“GDP growth has continuously been lower than forecast,” George Herman at Citadel Investment Services said on Monday. “That means the deficit ratio will come under pressure.”
The shortfall on the budget will probably narrow to 4.4 percent of GDP for fiscal 2015 and 3.6 percent the following year, according to the survey. Gordhan said in February the deficit would be 3.1 percent by 2016, based on economic growth projections of 2.7 percent this year, 3.5 percent next year and 3.8 percent in 2015.
Gordhan may be forced to trim back growth estimates to 2.1 percent this year and 2.9 percent in 2014, according to another survey of economists.
“Fiscal flexibility remains as constrained as ever while economic growth has continued to disappoint, a combination of a soft global outlook and a series of labour-related shocks to domestic activity,” Matthew Sharratt, an economist at Bank of America Merrill Lynch in Cape Town, said in a note to clients on Monday.
The widening budget deficit is pushing up government debt levels, which Gordhan said in February would reach 45 percent of GDP in the year to March 2016 from about 43 percent this year.
The rand has lost 14 percent against the dollar this year, the worst performer among 16 major currencies tracked by Bloomberg. Yields on rand bonds due in February 2023 climbed 4 basis points to 7.44 percent yesterday.

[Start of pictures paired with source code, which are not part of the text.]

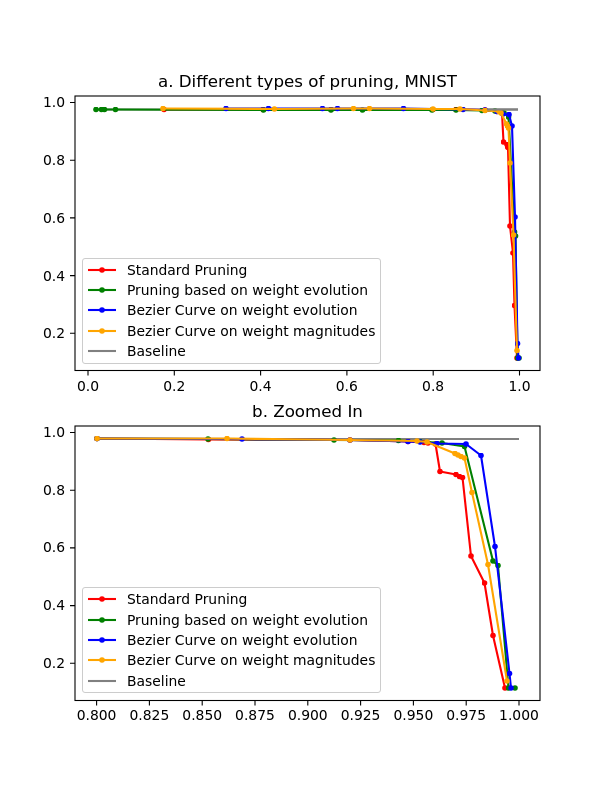
<!DOCTYPE html>
<html lang="en">
<head>
<meta charset="utf-8">
<title>Different types of pruning</title>
<style>
:root {
  --ink: #000;
  --paper: #fff;
  --standard: #f00;
  --evolution: #008000;
  --bezier-evolution: #00f;
  --bezier-magnitude: #ffa500;
  --baseline: #808080;
  --legend-edge: #ccc;
}
* { box-sizing: border-box; margin: 0; padding: 0; }
html, body { width: 600px; height: 800px; overflow: hidden; background: var(--paper); }
body { padding-top: 68px; color: var(--ink); font: 13.89px "DejaVu Sans", sans-serif; }
.chart { display: grid; grid-template: 28px 274.5px 27px / 75px 465px; height: 329.5px; }
.chart h2 { grid-column: 2; font-size: 16.67px; font-weight: 400; line-height: 28px; text-align: center; white-space: nowrap; }
.y-labels { grid-area: 2 / 1; display: grid; grid-template-rows: repeat(5, 57.7px); align-items: center; margin-top: -22.4px; padding-right: 10px; text-align: right; }
.plot { grid-area: 2 / 2; position: relative; }
.plot > svg { display: block; width: 465px; height: 274.5px; overflow: visible; }
.x-labels { grid-area: 3 / 1 / 4 / 3; display: grid; line-height: 31px; text-align: center; white-space: nowrap; }
.x-labels.full { grid-template-columns: repeat(6, 86.3px); margin-left: 44.8px; }
.x-labels.zoomed { grid-template-columns: repeat(9, 52.8px); margin-left: 70.2px; }
.legend { position: absolute; left: 6.5px; bottom: 7px; width: 299px; height: 106px; padding: 1px 0 0 4.5px; list-style: none; background: rgba(255, 255, 255, .8); border: 1.4px solid var(--legend-edge); border-radius: 3px; }
.legend li { display: flex; align-items: center; gap: 10px; height: 20.4px; white-space: nowrap; }
.legend svg { width: 30px; height: 8px; flex: none; }
.frame { fill: none; stroke: var(--ink); stroke-width: 1.1; }
.ticks { stroke: var(--ink); stroke-width: 1.1; }
.series { fill: none; stroke: currentColor; stroke-width: 2.1; stroke-linejoin: round; marker-start: none; }
.dots { fill: currentColor; }
.standard { color: var(--standard); }
.evolution { color: var(--evolution); }
.bezier-evolution { color: var(--bezier-evolution); }
.bezier-magnitude { color: var(--bezier-magnitude); }
.baseline { color: var(--baseline); }
.standard .series { marker: url(#dot-standard); }
.evolution .series { marker: url(#dot-evolution); }
.bezier-evolution .series { marker: url(#dot-bezier-evolution); }
.bezier-magnitude .series { marker: url(#dot-bezier-magnitude); }
.key { stroke: currentColor; stroke-width: 2.1; }
.defs { position: absolute; width: 0; height: 0; }
</style>
</head>
<body>
<svg class="defs" aria-hidden="true">
  <defs>
    <marker id="dot-standard" markerUnits="userSpaceOnUse" markerWidth="6" markerHeight="6" refX="3" refY="3"><circle cx="3" cy="3" r="2.8" fill="#f00"/></marker>
    <marker id="dot-evolution" markerUnits="userSpaceOnUse" markerWidth="6" markerHeight="6" refX="3" refY="3"><circle cx="3" cy="3" r="2.8" fill="#008000"/></marker>
    <marker id="dot-bezier-evolution" markerUnits="userSpaceOnUse" markerWidth="6" markerHeight="6" refX="3" refY="3"><circle cx="3" cy="3" r="2.8" fill="#00f"/></marker>
    <marker id="dot-bezier-magnitude" markerUnits="userSpaceOnUse" markerWidth="6" markerHeight="6" refX="3" refY="3"><circle cx="3" cy="3" r="2.8" fill="#ffa500"/></marker>
    <g id="key-dot"><line class="key" x1="1" y1="4" x2="29" y2="4"/><circle class="dots" cx="15" cy="4" r="2.8"/></g>
    <path id="y-ticks" d="M70 102.5h5M70 160.2h5M70 217.9h5M70 275.6h5M70 333.3h5"/>
  </defs>
</svg>

<section class="chart">
  <h2>a. Different types of pruning, MNIST</h2>
  <div class="y-labels"><span>1.0</span><span>0.8</span><span>0.6</span><span>0.4</span><span>0.2</span></div>
  <div class="plot">
    <svg viewBox="75 96 465 274.5" role="img" aria-label="Accuracy against pruned share for five methods">
      <g class="ticks">
        <use href="#y-ticks"/>
        <path d="M88 370.5v5M174.3 370.5v5M260.6 370.5v5M346.9 370.5v5M433.2 370.5v5M519.5 370.5v5"/>
      </g>
      <g class="baseline"><polyline class="series" points="96,109.5 518,109.5"/></g>
      <g class="standard"><polyline class="series" points="164,109.5 263,109.5 331,109.5 433,109.5 456,109.5 485,110 497,111.5 502,113 503.5,142 507,144.5 507.5,146.5 508,147.5 510,226 513,253 514.5,305.5 517,358"/></g>
      <g class="evolution"><polyline class="series" points="96,109.5 101.5,109.5 104.5,109.5 115.5,109.5 263.5,110 331,110 362.5,110 432,110 456,110 482,110.5 495,111 504,113 508.5,117 514.5,232 515.5,236 517.5,358 519,358"/></g>
      <g class="bezier-evolution"><polyline class="series" points="226,108.5 268.5,108.5 322.5,108.5 337.5,108.5 403.5,108.5 463,109.5 485,110 497,111.5 503,114 509,114.5 512,126 515,217 517.5,343.5 518.5,358"/></g>
      <g class="bezier-magnitude"><polyline class="series" points="163,108.5 274.5,109 353.5,108.5 369.5,108.5 433,109 460,109 485,110.5 499,111.5 501,113 506.5,124 507.5,126 508.5,128 510,163 513.5,235 517,350.5"/></g>
      <line class="key baseline" x1="487" y1="109.5" x2="518" y2="109.5"/>
      <rect class="frame" x="75" y="96" width="465" height="274.5"/>
    </svg>
    <ul class="legend">
      <li><svg class="standard"><use href="#key-dot"/></svg>Standard Pruning</li>
      <li><svg class="evolution"><use href="#key-dot"/></svg>Pruning based on weight evolution</li>
      <li><svg class="bezier-evolution"><use href="#key-dot"/></svg>Bezier Curve on weight evolution</li>
      <li><svg class="bezier-magnitude"><use href="#key-dot"/></svg>Bezier Curve on weight magnitudes</li>
      <li><svg class="baseline"><line class="key" x1="1" y1="4" x2="29" y2="4"/></svg>Baseline</li>
    </ul>
  </div>
  <div class="x-labels full"><span>0.0</span><span>0.2</span><span>0.4</span><span>0.6</span><span>0.8</span><span>1.0</span></div>
</section>

<section class="chart">
  <h2>b. Zoomed In</h2>
  <div class="y-labels"><span>1.0</span><span>0.8</span><span>0.6</span><span>0.4</span><span>0.2</span></div>
  <div class="plot">
    <svg viewBox="75 425.5 465 274.5" role="img" aria-label="The same curves from 0.8 to 1.0">
      <g class="ticks">
        <use href="#y-ticks" y="329.5"/>
        <path d="M96.6 700v5M149.4 700v5M202.2 700v5M255 700v5M307.8 700v5M360.6 700v5M413.4 700v5M466.2 700v5M519 700v5"/>
      </g>
      <g class="baseline"><polyline class="series" points="97,438.5 519,438.5"/></g>
      <g class="standard"><polyline class="series" points="97,438 208.5,439 350,439.5 408,441 424,442 428,442.5 435.5,443.5 440,471 456,474 459.5,476 462.5,477 471,555.5 484.5,582.5 493,635 505,687.5"/></g>
      <g class="evolution"><polyline class="series" points="97,438 208,438.5 334,439.5 398.5,440 420,441 442,442.5 464.5,446 493,560.5 498,565 508.5,687.5 515,687.5"/></g>
      <g class="bezier-evolution"><polyline class="series" points="97,438 242,438.5 350,439.5 408,441 420,441.5 437,443 466,443.5 481,455 495,546 509.5,673 511,687.5"/></g>
      <g class="bezier-magnitude"><polyline class="series" points="97,438 227,438 350,439.5 417,440.5 427,441.5 455,453 458,454.5 461,456 464.5,457.5 472,492 488,564 507,680.5"/></g>
      <rect class="frame" x="75" y="425.5" width="465" height="274.5"/>
    </svg>
    <ul class="legend">
      <li><svg class="standard"><use href="#key-dot"/></svg>Standard Pruning</li>
      <li><svg class="evolution"><use href="#key-dot"/></svg>Pruning based on weight evolution</li>
      <li><svg class="bezier-evolution"><use href="#key-dot"/></svg>Bezier Curve on weight evolution</li>
      <li><svg class="bezier-magnitude"><use href="#key-dot"/></svg>Bezier Curve on weight magnitudes</li>
      <li><svg class="baseline"><line class="key" x1="1" y1="4" x2="29" y2="4"/></svg>Baseline</li>
    </ul>
  </div>
  <div class="x-labels zoomed"><span>0.800</span><span>0.825</span><span>0.850</span><span>0.875</span><span>0.900</span><span>0.925</span><span>0.950</span><span>0.975</span><span>1.000</span></div>
</section>
</body>
</html>
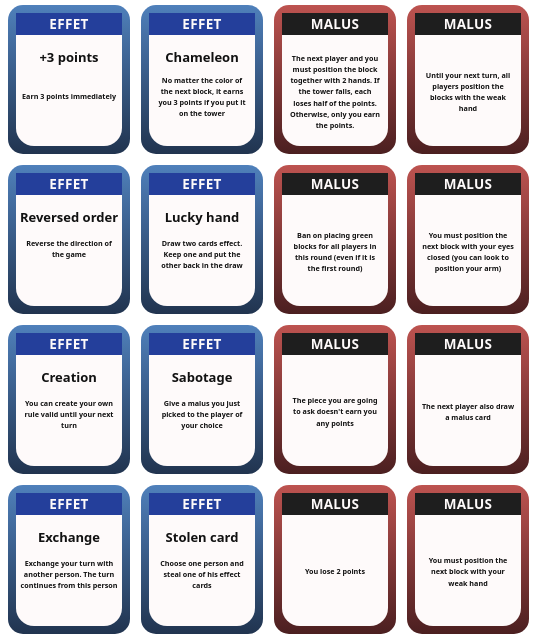
<!DOCTYPE html>
<html lang="en">
<head>
<meta charset="utf-8">
<title>Effect and malus cards</title>
<style>
:root {
  --page: #ffffff;
  --panel: #fefafa;
  --ink: #111111;
  --effect-top: #4f80bb;
  --effect-bottom: #21344f;
  --effect-label: #243f9b;
  --malus-top: #bd5350;
  --malus-bottom: #4b1f20;
  --malus-label: #1e1e1e;
}
* { box-sizing: border-box; margin: 0; }
html, body { width: 537px; height: 640px; overflow: hidden; background: var(--page); }
body { font-family: "Noto Sans", "Open Sans", sans-serif; color: var(--ink); }
.sheet {
  width: 537px;
  height: 640px;
  padding: 5px 8px;
  display: grid;
  grid-template-columns: repeat(4, 122px);
  grid-template-rows: repeat(4, 149px);
  gap: 11px;
}
.card {
  padding: 8px;
  border-radius: 15px;
  display: flex;
  flex-direction: column;
}
.effect { background: linear-gradient(var(--effect-top), var(--effect-bottom)); }
.malus { background: linear-gradient(var(--malus-top), var(--malus-bottom)); }
.label {
  height: 22px;
  line-height: 22px;
  text-align: center;
  font-size: 13.5px;
  font-weight: 600;
  letter-spacing: .3px;
  color: var(--panel);
}
.effect .label { background: var(--effect-label); }
.malus .label { background: var(--malus-label); }
.panel {
  flex: 1;
  background: var(--panel);
  border-radius: 0 0 18px 18px;
  text-align: center;
  white-space: nowrap;
  display: flex;
  flex-direction: column;
  align-items: center;
}
.malus .panel { justify-content: center; padding-top: 3px; }
.title { margin-top: 13px; font-size: 13px; line-height: 18px; font-weight: 600; }
.rule { font-size: 7.2px; line-height: 11.1px; font-weight: 700; }
.effect .rule { margin-top: 12px; }
.effect .rule.high { margin-top: 9px; }
.effect .rule.low { margin-top: 25px; }
</style>
</head>
<body>
<main class="sheet">
  <article class="card effect">
    <div class="label">EFFET</div>
    <div class="panel"><h2 class="title">+3 points</h2><p class="rule low">Earn 3 points immediately</p></div>
  </article>
  <article class="card effect">
    <div class="label">EFFET</div>
    <div class="panel"><h2 class="title">Chameleon</h2><p class="rule high">No matter the color of<br>the next block, it earns<br>you 3 points if you put it<br>on the tower</p></div>
  </article>
  <article class="card malus">
    <div class="label">MALUS</div>
    <div class="panel"><p class="rule">The next player and you<br>must position the block<br>together with 2 hands. If<br>the tower falls, each<br>loses half of the points.<br>Otherwise, only you earn<br>the points.</p></div>
  </article>
  <article class="card malus">
    <div class="label">MALUS</div>
    <div class="panel"><p class="rule">Until your next turn, all<br>players position the<br>blocks with the weak<br>hand</p></div>
  </article>

  <article class="card effect">
    <div class="label">EFFET</div>
    <div class="panel"><h2 class="title">Reversed order</h2><p class="rule">Reverse the direction of<br>the game</p></div>
  </article>
  <article class="card effect">
    <div class="label">EFFET</div>
    <div class="panel"><h2 class="title">Lucky hand</h2><p class="rule">Draw two cards effect.<br>Keep one and put the<br>other back in the draw</p></div>
  </article>
  <article class="card malus">
    <div class="label">MALUS</div>
    <div class="panel"><p class="rule">Ban on placing green<br>blocks for all players in<br>this round (even if it is<br>the first round)</p></div>
  </article>
  <article class="card malus">
    <div class="label">MALUS</div>
    <div class="panel"><p class="rule">You must position the<br>next block with your eyes<br>closed (you can look to<br>position your arm)</p></div>
  </article>

  <article class="card effect">
    <div class="label">EFFET</div>
    <div class="panel"><h2 class="title">Creation</h2><p class="rule">You can create your own<br>rule valid until your next<br>turn</p></div>
  </article>
  <article class="card effect">
    <div class="label">EFFET</div>
    <div class="panel"><h2 class="title">Sabotage</h2><p class="rule">Give a malus you just<br>picked to the player of<br>your choice</p></div>
  </article>
  <article class="card malus">
    <div class="label">MALUS</div>
    <div class="panel"><p class="rule">The piece you are going<br>to ask doesn't earn you<br>any points</p></div>
  </article>
  <article class="card malus">
    <div class="label">MALUS</div>
    <div class="panel"><p class="rule">The next player also draw<br>a malus card</p></div>
  </article>

  <article class="card effect">
    <div class="label">EFFET</div>
    <div class="panel"><h2 class="title">Exchange</h2><p class="rule">Exchange your turn with<br>another person. The turn<br>continues from this person</p></div>
  </article>
  <article class="card effect">
    <div class="label">EFFET</div>
    <div class="panel"><h2 class="title">Stolen card</h2><p class="rule">Choose one person and<br>steal one of his effect<br>cards</p></div>
  </article>
  <article class="card malus">
    <div class="label">MALUS</div>
    <div class="panel"><p class="rule">You lose 2 points</p></div>
  </article>
  <article class="card malus">
    <div class="label">MALUS</div>
    <div class="panel"><p class="rule">You must position the<br>next block with your<br>weak hand</p></div>
  </article>
</main>
</body>
</html>
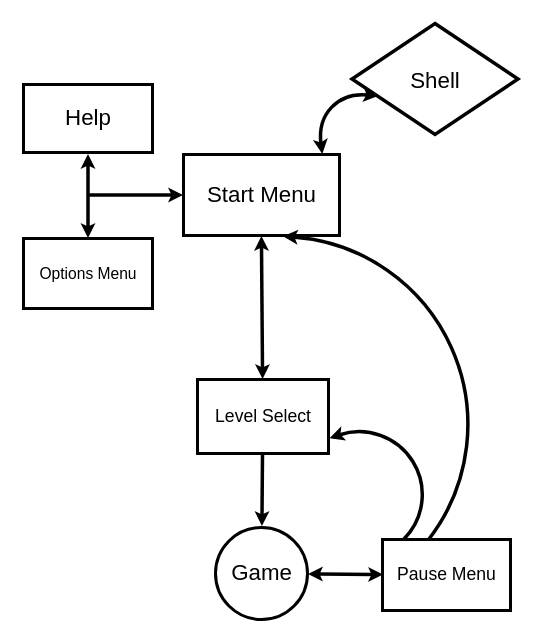
<!DOCTYPE html>
<html lang="en">
<head>
<meta charset="utf-8">
<title>Game screen flow</title>
<style>
  :root { --ink: #000; --paper: #fff; --stroke: 3.5px; }
  * { box-sizing: border-box; }
  html, body { margin: 0; background: var(--paper); overflow: hidden; }
  .flow {
    position: relative; width: 540px; height: 640px; overflow: hidden;
    background: var(--paper); color: var(--ink);
    font: 22.3px/1 "Liberation Sans", Arial, sans-serif;
  }
  .node {
    position: absolute; display: flex; align-items: center; justify-content: center;
    border: var(--stroke) solid var(--ink); white-space: nowrap;
  }
  .help { left: 22px; top: 83px; width: 132px; height: 71px; }
  .options { left: 22px; top: 237px; width: 132px; height: 73px; font-size: 15.6px; }
  .start { left: 182px; top: 153px; width: 159px; height: 84px; }
  .level { left: 196px; top: 378px; width: 134px; height: 77px; font-size: 17.6px; }
  .game { left: 214px; top: 526px; width: 95px; height: 95px; border-radius: 50%; }
  .pause { left: 381px; top: 538px; width: 131px; height: 74px; font-size: 17.6px; }
  .shell { left: 350px; top: 22px; width: 170px; height: 115px; border: 0; padding-top: 3px; }
  .lines { position: absolute; inset: 0; fill: none; stroke: var(--ink); stroke-width: var(--stroke); }
  .both { marker-start: url(#arrow); marker-end: url(#arrow); }
  .forward { marker-end: url(#arrow); }
  .arrowhead { fill: var(--ink); stroke: none; }
</style>
</head>
<body>
<main class="flow">
  <div class="node help">Help</div>
  <div class="node options">Options Menu</div>
  <div class="node start">Start Menu</div>
  <div class="node shell">Shell</div>
  <div class="node level">Level Select</div>
  <div class="node game">Game</div>
  <div class="node pause">Pause Menu</div>

  <svg class="lines" width="540" height="640" viewBox="0 0 540 640" aria-hidden="true">
    <defs>
      <marker id="arrow" markerUnits="userSpaceOnUse" markerWidth="16" markerHeight="16" refX="6" refY="8" orient="auto-start-reverse">
        <path class="arrowhead" d="M16 8L1 0.5L4.5 8L1 15.5Z"/>
      </marker>
    </defs>
    <polygon points="435,23.5 518,79 435,134.5 352,79"/>
    <path class="both" d="M88 164V228"/>
    <path class="forward" d="M88 195H173"/>
    <path class="both" d="M368 95C338 92 317 114 321 144"/>
    <path class="both" d="M261.5 246L262.5 369"/>
    <path class="forward" d="M262.5 454L262 516"/>
    <path class="both" d="M318 574L373 574.5"/>
    <path class="forward" d="M404 539A63 63 0 0 0 339 435"/>
    <path class="forward" d="M429 539A188 188 0 0 0 293 237"/>
  </svg>
</main>
</body>
</html>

South Africa might face another credit rating downgrade if the government raised debt levels much further, Moody’s said in a report on October 12. Moody’s rates the nation at Baa1, the third-lowest investment grade and on par with Mexico, Thailand and Russia.
That threat means Gordhan will probably not renege on his pledge to rein in spending and borrowing, according to Carmen Nel, a fixed income analyst at Rand Merchant Bank. Under-spending by some government departments and a $2 billion (R20bn) bond issue earlier this year would help the finance minister plug a larger-than-expected budget deficit without raising domestic borrowing significantly, she said.
“Given the pressure on the sovereign’s credit rating and the structural constraint of low domestic savings, the finance minister has little room to give more stimulus via fiscal policy,” Nel wrote in an e-mail on Monday. “Concerns about fiscal slippage have dissipated.”
Warnings by rating companies “come as a reminder for the… Treasury that they really do need to make stronger efforts to try and rein in the budget deficit”, George Glynos of ETM Analytics said on Monday. – Bloomberg